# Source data

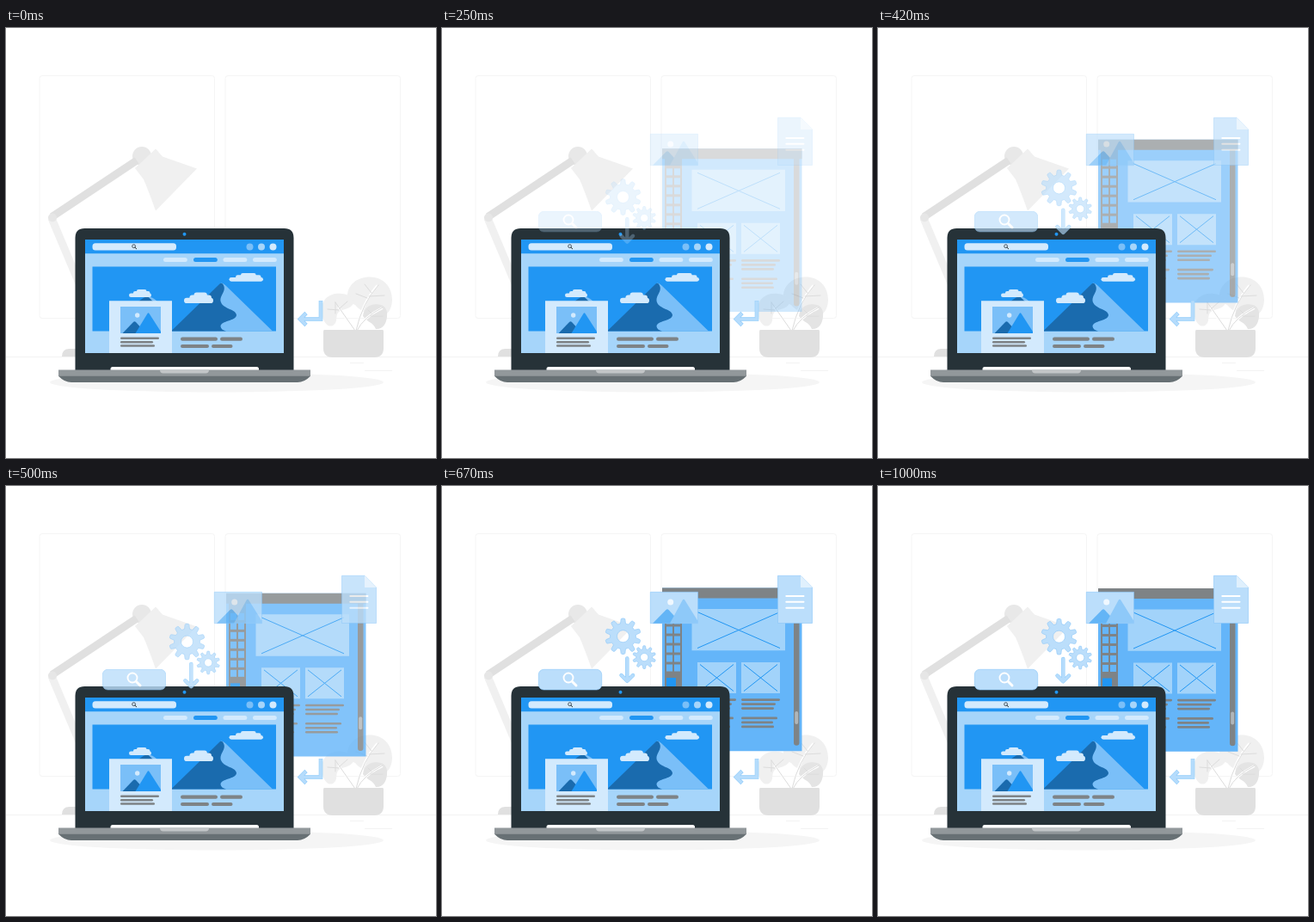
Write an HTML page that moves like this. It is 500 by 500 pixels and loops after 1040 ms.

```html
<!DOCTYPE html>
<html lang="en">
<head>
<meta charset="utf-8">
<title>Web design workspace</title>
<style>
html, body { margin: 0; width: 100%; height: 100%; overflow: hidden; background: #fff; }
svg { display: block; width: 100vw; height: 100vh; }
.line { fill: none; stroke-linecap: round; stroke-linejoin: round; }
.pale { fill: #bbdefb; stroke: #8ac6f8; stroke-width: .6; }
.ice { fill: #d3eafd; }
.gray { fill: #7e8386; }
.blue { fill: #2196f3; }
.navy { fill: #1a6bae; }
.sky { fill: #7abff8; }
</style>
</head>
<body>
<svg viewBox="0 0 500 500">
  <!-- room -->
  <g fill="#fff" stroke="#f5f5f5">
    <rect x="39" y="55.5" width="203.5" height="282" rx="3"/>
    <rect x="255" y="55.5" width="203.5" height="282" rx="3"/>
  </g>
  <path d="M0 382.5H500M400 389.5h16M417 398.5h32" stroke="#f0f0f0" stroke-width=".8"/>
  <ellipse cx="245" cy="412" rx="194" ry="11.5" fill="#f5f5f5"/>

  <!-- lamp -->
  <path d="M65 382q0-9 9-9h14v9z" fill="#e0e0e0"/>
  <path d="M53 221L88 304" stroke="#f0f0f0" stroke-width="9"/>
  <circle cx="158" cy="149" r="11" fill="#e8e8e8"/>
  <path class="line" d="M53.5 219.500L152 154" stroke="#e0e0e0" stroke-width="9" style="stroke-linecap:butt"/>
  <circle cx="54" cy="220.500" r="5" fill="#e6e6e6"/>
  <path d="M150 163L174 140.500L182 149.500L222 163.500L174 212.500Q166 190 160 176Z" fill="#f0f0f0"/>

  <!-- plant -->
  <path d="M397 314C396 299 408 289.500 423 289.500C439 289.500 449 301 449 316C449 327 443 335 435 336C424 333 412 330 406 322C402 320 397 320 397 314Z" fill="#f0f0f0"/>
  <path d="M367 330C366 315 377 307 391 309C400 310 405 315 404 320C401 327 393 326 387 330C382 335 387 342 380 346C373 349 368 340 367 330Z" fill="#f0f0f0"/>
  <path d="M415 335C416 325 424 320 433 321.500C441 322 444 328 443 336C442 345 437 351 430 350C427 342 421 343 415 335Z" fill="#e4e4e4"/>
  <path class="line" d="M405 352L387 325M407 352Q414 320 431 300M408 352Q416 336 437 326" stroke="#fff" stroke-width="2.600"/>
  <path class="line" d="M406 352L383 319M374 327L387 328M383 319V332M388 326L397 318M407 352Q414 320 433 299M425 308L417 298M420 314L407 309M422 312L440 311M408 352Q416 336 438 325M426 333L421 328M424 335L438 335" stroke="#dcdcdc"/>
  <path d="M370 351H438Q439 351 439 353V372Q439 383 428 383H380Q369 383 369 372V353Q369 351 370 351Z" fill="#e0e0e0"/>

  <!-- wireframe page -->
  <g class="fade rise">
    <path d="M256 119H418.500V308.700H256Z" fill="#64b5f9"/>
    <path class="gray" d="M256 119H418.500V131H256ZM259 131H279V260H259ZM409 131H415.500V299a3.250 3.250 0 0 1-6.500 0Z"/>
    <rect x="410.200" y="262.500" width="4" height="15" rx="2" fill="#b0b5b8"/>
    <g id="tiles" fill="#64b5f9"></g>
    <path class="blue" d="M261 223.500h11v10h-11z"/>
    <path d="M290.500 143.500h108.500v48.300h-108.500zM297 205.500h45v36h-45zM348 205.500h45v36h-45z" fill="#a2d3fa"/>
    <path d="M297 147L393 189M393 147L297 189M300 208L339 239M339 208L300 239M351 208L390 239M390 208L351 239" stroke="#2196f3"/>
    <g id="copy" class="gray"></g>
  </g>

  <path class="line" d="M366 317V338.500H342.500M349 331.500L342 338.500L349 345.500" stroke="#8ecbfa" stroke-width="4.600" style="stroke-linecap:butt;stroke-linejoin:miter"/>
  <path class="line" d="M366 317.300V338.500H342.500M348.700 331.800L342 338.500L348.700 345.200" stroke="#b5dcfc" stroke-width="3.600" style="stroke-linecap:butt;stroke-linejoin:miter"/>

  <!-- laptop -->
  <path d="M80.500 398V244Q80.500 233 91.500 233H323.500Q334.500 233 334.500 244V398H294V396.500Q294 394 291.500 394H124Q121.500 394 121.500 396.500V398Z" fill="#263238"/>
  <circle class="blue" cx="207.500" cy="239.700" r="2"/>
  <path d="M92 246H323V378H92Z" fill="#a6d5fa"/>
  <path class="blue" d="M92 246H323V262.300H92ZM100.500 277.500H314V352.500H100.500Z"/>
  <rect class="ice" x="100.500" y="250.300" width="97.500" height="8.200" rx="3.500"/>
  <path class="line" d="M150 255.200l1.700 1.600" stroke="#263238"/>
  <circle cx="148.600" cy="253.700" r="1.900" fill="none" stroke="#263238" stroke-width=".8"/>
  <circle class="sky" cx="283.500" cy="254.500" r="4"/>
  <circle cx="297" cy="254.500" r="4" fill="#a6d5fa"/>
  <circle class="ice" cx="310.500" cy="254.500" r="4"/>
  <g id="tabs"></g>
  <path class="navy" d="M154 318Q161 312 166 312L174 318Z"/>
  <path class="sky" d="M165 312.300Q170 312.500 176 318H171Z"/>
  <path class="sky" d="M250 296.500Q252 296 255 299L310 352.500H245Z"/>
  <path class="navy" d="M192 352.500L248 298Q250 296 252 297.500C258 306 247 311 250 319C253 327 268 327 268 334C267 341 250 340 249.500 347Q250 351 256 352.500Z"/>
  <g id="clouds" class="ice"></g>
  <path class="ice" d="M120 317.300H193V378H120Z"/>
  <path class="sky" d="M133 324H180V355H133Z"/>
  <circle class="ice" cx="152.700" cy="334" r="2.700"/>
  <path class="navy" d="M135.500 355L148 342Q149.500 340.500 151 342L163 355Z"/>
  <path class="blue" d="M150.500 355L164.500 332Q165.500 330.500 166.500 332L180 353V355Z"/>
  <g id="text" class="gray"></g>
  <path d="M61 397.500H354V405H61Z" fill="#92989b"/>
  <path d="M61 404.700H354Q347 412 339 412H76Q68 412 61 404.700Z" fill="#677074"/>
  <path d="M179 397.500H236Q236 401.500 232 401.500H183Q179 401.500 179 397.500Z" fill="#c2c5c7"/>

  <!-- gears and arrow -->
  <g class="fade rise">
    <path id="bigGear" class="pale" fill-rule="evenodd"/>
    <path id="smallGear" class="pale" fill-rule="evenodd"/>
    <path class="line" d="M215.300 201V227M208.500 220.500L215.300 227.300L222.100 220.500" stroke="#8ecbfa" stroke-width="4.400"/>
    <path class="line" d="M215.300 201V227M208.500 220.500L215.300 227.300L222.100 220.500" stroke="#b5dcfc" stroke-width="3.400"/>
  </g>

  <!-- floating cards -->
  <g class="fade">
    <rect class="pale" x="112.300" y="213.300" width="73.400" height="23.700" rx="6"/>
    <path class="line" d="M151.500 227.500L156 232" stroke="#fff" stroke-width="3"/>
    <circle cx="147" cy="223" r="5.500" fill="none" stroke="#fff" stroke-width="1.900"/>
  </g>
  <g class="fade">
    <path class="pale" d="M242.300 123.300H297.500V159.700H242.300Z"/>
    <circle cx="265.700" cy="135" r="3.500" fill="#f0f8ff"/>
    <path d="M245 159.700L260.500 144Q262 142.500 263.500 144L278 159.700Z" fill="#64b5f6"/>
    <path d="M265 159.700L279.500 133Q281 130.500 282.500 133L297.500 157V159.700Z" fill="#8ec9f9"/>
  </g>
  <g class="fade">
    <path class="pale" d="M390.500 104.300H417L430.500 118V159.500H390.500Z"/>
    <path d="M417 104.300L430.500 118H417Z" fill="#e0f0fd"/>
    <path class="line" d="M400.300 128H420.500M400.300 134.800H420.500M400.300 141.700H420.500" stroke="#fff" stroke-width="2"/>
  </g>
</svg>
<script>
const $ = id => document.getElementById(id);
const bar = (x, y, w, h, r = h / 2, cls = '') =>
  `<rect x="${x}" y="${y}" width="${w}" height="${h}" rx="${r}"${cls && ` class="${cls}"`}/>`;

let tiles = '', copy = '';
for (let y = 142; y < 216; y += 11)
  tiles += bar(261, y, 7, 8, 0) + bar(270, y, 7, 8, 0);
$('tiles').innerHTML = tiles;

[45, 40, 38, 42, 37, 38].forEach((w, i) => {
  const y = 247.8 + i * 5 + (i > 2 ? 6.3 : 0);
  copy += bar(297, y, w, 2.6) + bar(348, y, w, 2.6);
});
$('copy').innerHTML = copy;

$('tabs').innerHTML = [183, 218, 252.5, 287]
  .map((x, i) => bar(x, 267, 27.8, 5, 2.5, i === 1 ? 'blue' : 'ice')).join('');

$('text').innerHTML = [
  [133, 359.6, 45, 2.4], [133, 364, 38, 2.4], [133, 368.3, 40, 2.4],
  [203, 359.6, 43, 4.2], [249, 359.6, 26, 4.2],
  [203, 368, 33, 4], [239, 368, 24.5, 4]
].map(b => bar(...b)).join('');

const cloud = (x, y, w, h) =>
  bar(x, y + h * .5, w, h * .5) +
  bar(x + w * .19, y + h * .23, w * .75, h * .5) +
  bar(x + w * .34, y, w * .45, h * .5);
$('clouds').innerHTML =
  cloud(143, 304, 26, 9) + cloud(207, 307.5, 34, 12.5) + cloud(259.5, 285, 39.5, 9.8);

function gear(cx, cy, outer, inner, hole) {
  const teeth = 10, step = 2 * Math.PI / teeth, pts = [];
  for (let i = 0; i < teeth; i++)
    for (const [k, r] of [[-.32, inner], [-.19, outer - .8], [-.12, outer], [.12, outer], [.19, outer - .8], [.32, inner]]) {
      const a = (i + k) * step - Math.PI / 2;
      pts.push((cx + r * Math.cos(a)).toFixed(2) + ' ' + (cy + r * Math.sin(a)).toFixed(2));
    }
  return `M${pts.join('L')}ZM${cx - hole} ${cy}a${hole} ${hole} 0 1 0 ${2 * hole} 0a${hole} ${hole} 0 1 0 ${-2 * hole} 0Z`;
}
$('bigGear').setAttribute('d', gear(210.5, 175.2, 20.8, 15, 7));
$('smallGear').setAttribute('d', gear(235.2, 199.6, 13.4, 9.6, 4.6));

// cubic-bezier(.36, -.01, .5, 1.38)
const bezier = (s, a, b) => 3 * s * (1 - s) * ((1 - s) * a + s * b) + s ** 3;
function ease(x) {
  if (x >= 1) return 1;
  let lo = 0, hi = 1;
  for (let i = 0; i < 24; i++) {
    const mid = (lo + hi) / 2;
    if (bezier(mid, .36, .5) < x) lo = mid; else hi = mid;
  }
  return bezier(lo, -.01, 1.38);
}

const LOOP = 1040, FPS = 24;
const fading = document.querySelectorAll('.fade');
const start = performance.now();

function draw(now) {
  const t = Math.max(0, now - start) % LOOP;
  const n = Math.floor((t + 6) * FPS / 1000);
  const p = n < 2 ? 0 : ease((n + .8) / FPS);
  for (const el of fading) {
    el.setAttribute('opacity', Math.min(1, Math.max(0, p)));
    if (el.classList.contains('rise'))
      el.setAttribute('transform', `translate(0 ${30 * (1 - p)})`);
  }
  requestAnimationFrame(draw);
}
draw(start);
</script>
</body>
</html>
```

# What you need to do
Tally every line in these entries where the string "blue" occurs. The tally alone is the answer.

# Written solution
6